O’Reilly’s hadn’t changed a bit. It was still the same homey looking resort that Jenni’s parents had fallen in love with some twenty years earlier. Jenni pulled up to the office cabin and went in to register.
“Hello,” she called out as she entered. She waited at the entryway desk for the manager to appear.
“Hi,” a young, red-headed woman greeted her. “I’m Amy and I’m the manager here at O’Reilly’s.”
“Are you new?” Jenni asked curiously. “I don’t really mean to be nosy, but we were just here last winter.”
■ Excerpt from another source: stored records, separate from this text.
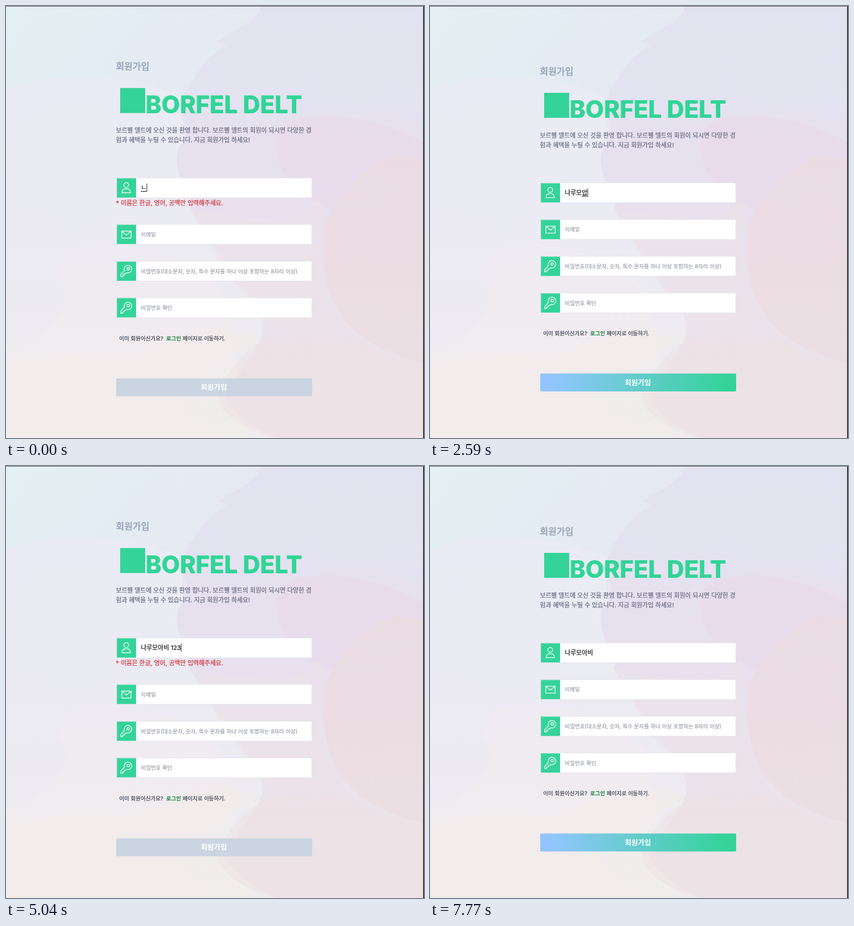
An HTML page for the animation above (8000 ms loop, 736 by 761 pixels).

```html
<!DOCTYPE html>
<html lang="ko">
<head>
<meta charset="utf-8">
<title>회원가입</title>
<style>
  html, body { margin: 0; width: 100%; height: 100%; overflow: hidden; background: #ebe9f2; }
  svg { display: block; }
  text {
    font: 10.8px Inter, "Noto Sans CJK KR", "Noto Sans CJK JP", "Noto Sans CJK", sans-serif;
    white-space: pre;
    fill: currentColor;
    stroke: currentColor;
    stroke-width: .22;
  }
  .title { font-size: 16px; font-weight: 500; color: #94a3b8; stroke-width: .55; }
  .brand { font-size: 42px; font-weight: 800; stroke: none; }
  .intro { color: #64697f; }
  .hint { font-size: 9.5px; color: #9a9dab; }
  .note { font-size: 9.5px; color: #374151; }
  .link { font-weight: 700; color: #15803d; stroke: none; }
  .error { color: #d32f35; }
  .submit { font-size: 12.5px; font-weight: 700; color: #fff; text-anchor: middle; stroke: none; }
  .typed { color: #111; }
  .icon { fill: none; stroke: #e6faf2; stroke-width: 1.4; stroke-linejoin: round; }
  #upper.bad { transform: translateY(-8.6px); }
  #lower.bad { transform: translateY(8.6px); }
  .error, .off { visibility: hidden; }
  .bad .error { visibility: visible; }
  .bad .ready { visibility: hidden; }
</style>
</head>
<body>
<svg width="736" height="761" viewBox="0 0 736 761">
  <defs>
    <linearGradient id="base" x2="0" y2="1">
      <stop offset=".15" stop-color="#e9ebf4"/>
      <stop offset=".55" stop-color="#ecebf3"/>
      <stop offset="1" stop-color="#efebee"/>
    </linearGradient>
    <linearGradient id="sky" x2="1" y2=".3">
      <stop stop-color="#e3f0f4"/><stop offset="1" stop-color="#e5e9f2"/>
    </linearGradient>
    <linearGradient id="lilac" x2="0" y2="1">
      <stop stop-color="#e2e3f0"/><stop offset=".35" stop-color="#e5e2f0"/>
      <stop offset=".6" stop-color="#eae2ed"/><stop offset="1" stop-color="#eee4e7"/>
    </linearGradient>
    <linearGradient id="cream" x2="0" y2="1">
      <stop stop-color="#efebf2"/><stop offset=".5" stop-color="#f1ecef"/>
      <stop offset="1" stop-color="#f1edeb"/>
    </linearGradient>
    <linearGradient id="rose" x2="0" y2="1">
      <stop stop-color="#ebdbe1"/><stop offset="1" stop-color="#ecdee1"/>
    </linearGradient>
    <linearGradient id="cta">
      <stop offset=".05" stop-color="#93c5fd"/><stop offset=".95" stop-color="#34d399"/>
    </linearGradient>
    <g id="field">
      <rect x=".5" y=".5" width="344" height="35" rx="1.5" fill="#fff" stroke="#e5e4ec"/>
      <path d="M1 1H35V35H1Z" fill="#34d399"/>
      <path d="M1.5 35V1.5H35" fill="none" stroke="#74dcb4"/>
    </g>
    <g id="key" class="icon">
      <path d="M14.6 17A6.6 6.6 0 1 1 18.5 20.8L16.5 22.8h-2.5v2.5h-2.5v2.5h-3.5v-3.8Z"/>
      <circle cx="21.2" cy="14" r="2.2"/>
    </g>
  </defs>

  <g id="backdrop">
    <path d="M0 0H736V761H0Z" fill="url(#base)"/>
    <path d="M0 0H460L400 60 310 160Q240 130 150 126Q60 122 0 147Z" fill="url(#sky)"/>
    <path d="M0 606Q60 590 92 548Q118 512 92 478Q88 440 132 426Q180 412 240 428Q320 446 380 500L430 761H0Z" fill="url(#cream)"/>
    <path d="M447 0Q448 14 436 22L404 44L372 62L388 70Q350 92 330 128Q306 160 311 190Q330 222 304 250Q292 280 318 322Q332 352 322 356L352 400Q372 440 420 500Q470 560 440 600L385 690Q420 740 480 761H736V0Z" fill="url(#lilac)"/>
    <path d="M311 160Q350 210 420 214Q520 190 600 186Q680 184 736 214V330Q620 300 560 390L470 380Q400 380 330 360Q290 290 311 240Z" fill="#e9dff0" opacity=".5"/>
    <path d="M476 236Q480 206 520 196Q620 180 736 240V290Q640 262 575 360Q540 350 510 318Q474 290 476 236Z" fill="#e9dbeb" opacity=".6"/>
    <path d="M322 356Q400 372 470 376Q520 380 548 340Q566 360 552 400Q540 480 590 560L520 600Q410 520 360 420Z" fill="#ede3ea" opacity=".6"/>
    <path d="M0 640Q100 600 220 622Q330 560 400 570Q450 576 448 592Q360 620 300 690Q330 740 372 761H0Z" fill="#f2edeb" opacity=".7"/>
    <path d="M448 592Q560 560 640 604Q690 625 736 630V761H470Q380 730 372 690Q390 630 448 592Z" fill="#eee1e4" opacity=".5"/>
    <path d="M736 270Q708 268 684 262Q650 276 620 303Q570 350 558 400Q552 440 566 490Q578 550 640 592Q690 620 736 630Z" fill="url(#rose)" opacity=".85"/>
  </g>

  <g id="upper">
    <text class="title" x="193.5" y="121">회원가입</text>
    <path d="M201 153h44v44h-44Z" fill="#34d399"/>
    <text class="brand" x="245.2" y="196.6" color="#7fe6c0">BORFEL DELT</text>
    <text class="brand" x="246" y="197.4" color="#32d496">BORFEL DELT</text>
    <text class="intro" x="193.5" y="231.5">보르펠 델트에 오신 것을 환영 합니다. 보르펠 델트의 회원이 되시면 다양한 경</text>
    <text class="intro" x="193.5" y="248.7">험과 혜택을 누릴 수 있습니다. 지금 회원가입 하세요!</text>
    <g transform="translate(194 311)">
      <use href="#field"/>
      <g class="icon">
        <circle cx="17.7" cy="13" r="4.2"/>
        <path d="M10.3 26.6Q10.3 19.4 17.7 19.4T25.1 26.6Z"/>
      </g>
    </g>
    <text class="typed" id="name" x="237.5" y="332.7"></text>
    <rect id="compose" y="334.6" height="1" fill="#111"/>
    <rect id="caret" y="321.4" width="1" height="14.4" fill="#222"/>
    <text class="error" x="193.5" y="359.6">* 이름은 한글, 영어, 공백만 입력해주세요.</text>
  </g>

  <g id="lower">
    <g transform="translate(194 375.7)">
      <use href="#field"/>
      <path class="icon" d="M9.7 12.2H26.3V24.4H9.7ZL18 19.2L26.3 12.2"/>
      <text class="hint" x="43.5" y="21.8">이메일</text>
      <rect id="mailCaret" x="43.5" y="10.6" width="1" height="14.4" fill="#222"/>
    </g>
    <g transform="translate(194 440.4)">
      <use href="#field"/><use href="#key"/>
      <text class="hint" x="43.5" y="21.8">비밀번호(대소문자, 숫자, 특수 문자를 하나 이상 포함하는 8자리 이상)</text>
    </g>
    <g transform="translate(194 505)">
      <use href="#field"/><use href="#key"/>
      <text class="hint" x="43.5" y="21.8">비밀번호 확인</text>
    </g>
    <text class="note" x="199.3" y="580.2">이미 회원이신가요?</text>
    <text class="note link" x="282" y="580.2">로그인</text>
    <text class="note" x="311" y="580.2">페이지로 이동하기.</text>
    <rect x="194" y="647.4" width="345" height="31.6" rx="2" fill="#cbd5e1"/>
    <rect class="ready" x="194" y="647.4" width="345" height="31.6" rx="2" fill="url(#cta)"/>
    <text class="submit" x="366" y="667.8">회원가입</text>
  </g>

  <path d="M0 0H736V1H0Z" fill="#666"/>
  <path d="M734.6 1H736V761H734.6Z" fill="#111"/>
</svg>
<script>
  const LOOP = 8000;
  const LEFT = 237.5;
  const USER = "나루모아비";
  // Flags: u = syllable being composed, c = caret, e = error, m = caret in the email field
  const steps = [
    [0, "ㄴ", "uce"], [350, "ㄴ", "ue"], [910, "ㄴ", "uce"],
    [1260, "나", "uc"], [1820, "나루", "uc"], [1890, "나루모", "uc"],
    [2380, "나루몽", "uc"], [2450, "나루모아", "uc"], [2590, "나루모압", "uc"],
    [2730, USER, "uc"], [3290, USER, "u"],
    [3500, USER + " ", "c"], [4060, USER + " ", ""],
    [4410, USER + " 1", "ce"], [4690, USER + " 12", "ce"], [5040, USER + " 123", "ce"],
    [5530, USER + " 123", "e"], [5740, USER + " 12", "e"], [5950, USER + " 1", "e"],
    [6090, USER + " 1", "ce"],
    [6230, USER + " ", "c"], [6580, USER + " ", ""],
    [7140, USER + " ", "m"], [7770, USER + " ", ""]
  ];

  const $ = id => document.getElementById(id);
  const show = (id, on) => $(id).classList.toggle("off", !on);
  const start = performance.now();
  let current;

  function render([, text, flags]) {
    const has = flag => flags.includes(flag);
    const name = $("name");
    name.textContent = text;
    const end = LEFT + name.getComputedTextLength();
    const from = LEFT + (text.length > 1 ? name.getSubStringLength(0, text.length - 1) : 0);
    $("caret").setAttribute("x", end);
    $("compose").setAttribute("x", from);
    $("compose").setAttribute("width", end - from);
    show("compose", has("u"));
    show("caret", has("c"));
    show("mailCaret", has("m"));
    for (const id of ["upper", "lower"]) $(id).classList.toggle("bad", has("e"));
  }

  function tick() {
    const t = (performance.now() - start) % LOOP;
    const step = steps.findLast(([at]) => at <= t);
    if (step !== current) render(current = step);
    requestAnimationFrame(tick);
  }
  tick();
</script>
</body>
</html>
```
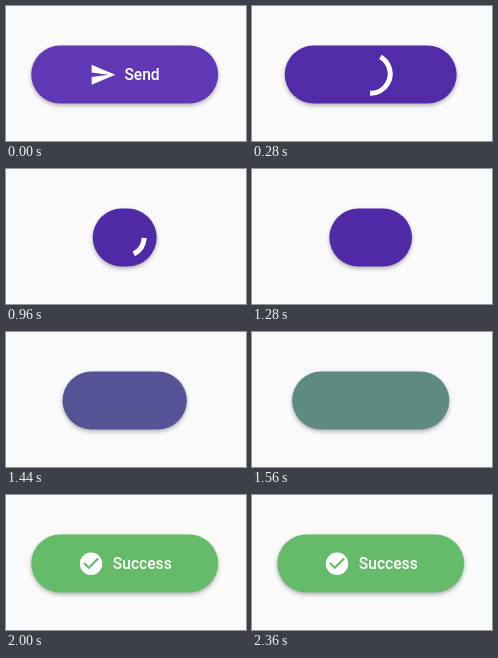
Animation of 240 by 135 pixels, one loop 2400 ms. Source, as an HTML page with a canvas:

```html
<!DOCTYPE html>
<html lang="en">
<head>
<meta charset="utf-8">
<title>Send button</title>
<style>
  html, body { margin: 0; width: 100%; height: 100%; overflow: hidden; background: #fafafa; }
  canvas { display: block; width: 100vw; height: 100vh; }
</style>
</head>
<body>
<canvas id="stage"></canvas>
<script>
const WIDTH = 240, HEIGHT = 135, LOOP = 2400;
const CENTER = { x: 118.7, y: 68.5 };
const BUTTON = { full: 187, small: 64, height: 58 };
const IDLE = [96, 55, 181], BUSY = [80, 41, 167], DONE = [102, 187, 106];
const ICON_SCALE = 1.12;

const sendIcon = new Path2D("M2.01 21L23 12 2.01 3 2 10l15 2-15 2z");
const checkIcon = new Path2D(
  "M12 2a10 10 0 1 0 0 20a10 10 0 1 0 0-20z" +
  "M10 17l-5-5 1.41-1.41L10 14.17l7.59-7.59L19 8z");

const canvas = document.getElementById("stage");
const ctx = canvas.getContext("2d");

const progress = (t, from, to) => Math.min(1, Math.max(0, (t - from) / (to - from)));
const ease = (t, from, to) => {
  const p = progress(t, from, to);
  return p * p * (3 - 2 * p);
};
const mix = (a, b, p) => a + (b - a) * p;
const mixColor = (a, b, p) => a.map((value, i) => mix(value, b[i], p));

function resize() {
  const ratio = window.devicePixelRatio || 1;
  canvas.width = Math.round(innerWidth * ratio);
  canvas.height = Math.round(innerHeight * ratio);
}

function drawButton(t, scale) {
  const shrink = ease(t, 140, 785) - ease(t, 1122, 1768);
  const width = mix(BUTTON.full, BUTTON.small, shrink);
  const busy = mixColor(IDLE, BUSY, progress(t, 0, 320));
  const color = mixColor(busy, DONE, ease(t, 1280, 1740));

  ctx.save();
  ctx.shadowColor = "rgba(0, 0, 0, 0.3)";
  ctx.shadowBlur = 4 * scale;
  ctx.shadowOffsetY = 2 * scale;
  ctx.fillStyle = `rgb(${color.map(Math.round).join(",")})`;
  ctx.beginPath();
  ctx.roundRect(CENTER.x - width / 2, CENTER.y - BUTTON.height / 2,
    width, BUTTON.height, BUTTON.height / 2);
  ctx.fill();
  ctx.restore();
}

function drawLabel(icon, iconX, text, textX, alpha) {
  if (alpha <= 0) return;
  ctx.save();
  ctx.globalAlpha = alpha;
  ctx.fillStyle = "#fff";
  ctx.font = "500 15.6px Roboto, sans-serif";
  ctx.fillText(text, textX, 74.3);
  ctx.translate(iconX, 55.3);
  ctx.scale(ICON_SCALE, ICON_SCALE);
  ctx.fill(icon, "evenodd");
  ctx.restore();
}

// The head runs ahead for half a cycle, then the tail catches up while all rotates.
function drawSpinner(t) {
  const sweep = 302;
  const turn = 14 + 0.265 * (t - 560);
  const tail = turn + sweep * ease(t, 560, 1120);
  const head = turn + sweep * ease(t, 0, 560);
  const alpha = progress(t, 100, 260);
  if (alpha <= 0 || head - tail < 0.1) return;

  ctx.save();
  ctx.globalAlpha = alpha;
  ctx.strokeStyle = "#fff";
  ctx.lineWidth = 5;
  ctx.beginPath();
  ctx.arc(CENTER.x, 67.8, 19.5, tail * Math.PI / 180, head * Math.PI / 180);
  ctx.stroke();
  ctx.restore();
}

function draw(now) {
  const t = now % LOOP;
  const scale = canvas.width / WIDTH;
  ctx.setTransform(scale, 0, 0, canvas.height / HEIGHT, 0, 0);
  ctx.fillStyle = "#fafafa";
  ctx.fillRect(0, 0, WIDTH, HEIGHT);

  drawButton(t, scale);
  drawLabel(sendIcon, 83.4, "Send", 118.4, 1 - progress(t, 40, 220));
  drawSpinner(t);
  drawLabel(checkIcon, 71.6, "Success", 106.8, progress(t, 1680, 1960));
}

const start = performance.now();
function tick() {
  draw(performance.now() - start);
  requestAnimationFrame(tick);
}

addEventListener("resize", resize);
resize();
tick();
</script>
</body>
</html>
```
“That’s okay. I’m new all right. In fact I’ve only been here for the last two months. I just barely got trained in time for the busy season.” The woman bustled around the office. Jenni watched as she typed something into the computer. “Yep, here you are. You have a reservation for cabin number eight. As soon as this finishes printing out, I’ll have you sign the receipt.”
Jenni nodded and moved forward as the door opened behind her.
“Jennifer Campbell!” a cheery voice called out, and Jennie looked up to see Pamela and David Walker, owners of O’Reilly’s and
“Aunt Pam, Uncle Dave,” Jenni exclaimed as she was embraced by both. “How good to see you. I didn’t know you’d be around.”
“We came by to check on Amy, since this is her first season,” Pamela Walker explained.
“Yes, she mentioned that. Will you be around long enough to catch up on all the news?” Jenni knew that her parents would want her to share all the latest information with their lifelong friends.
“You betcha,” Dave answered with a bellow. He was a big man, standing nearly six foot-four, and he towered above all three women. “I want to know how your daddy’s campaign is coming along. Is he facing any serious opposition this time?”
“Oh, you know Daddy. He considers every opposing candidate a serious threat,” Jenni answered, the respect for her father’s attitude ringing clear in her voice.
“And right he is to do so,” Pamela joined in. “Now, Dave, let’s let Jenni get settled in, and then we’ll take her out to dinner. Dunraven okay, Jen?”
Jenni smiled and nodded. “You know it is, thanks. I can’t think of anything I’d rather do.”
Amy sat tapping a pen, waiting impatiently for Jenni to return her attention to registering. A look of dismay flickered across Pamela Walker’s face.
“Amy, Miss Campbell is a guest of the resort. You should never rush a guest. We are here to serve, and that often takes more time than we’d like.”
Jennifer whirled around, embarrassed by the fact that Pamela was rebuking her employee on her account. As she reached up to sign the receipt, Jenni dropped her oversized purse and out spilled most of the contents.
Pamela was reaching down to help Jennifer retrieve her things, when she spied a book among the mess. “Daniel James? I didn’t know you read his work,” Pamela said with interest as she picked up the book.
“I love his writing. His mysteries are always so intricate – I never figure them out before the end.”
Pamela laughed and handed Jenni the book with the jacket picture facing up. “Not bad looking either,” Pam added.
by Tracie Peterson / Historical Fiction / Religion & Spirituality / Romance have rating 4 out of 5 / Based on32 votes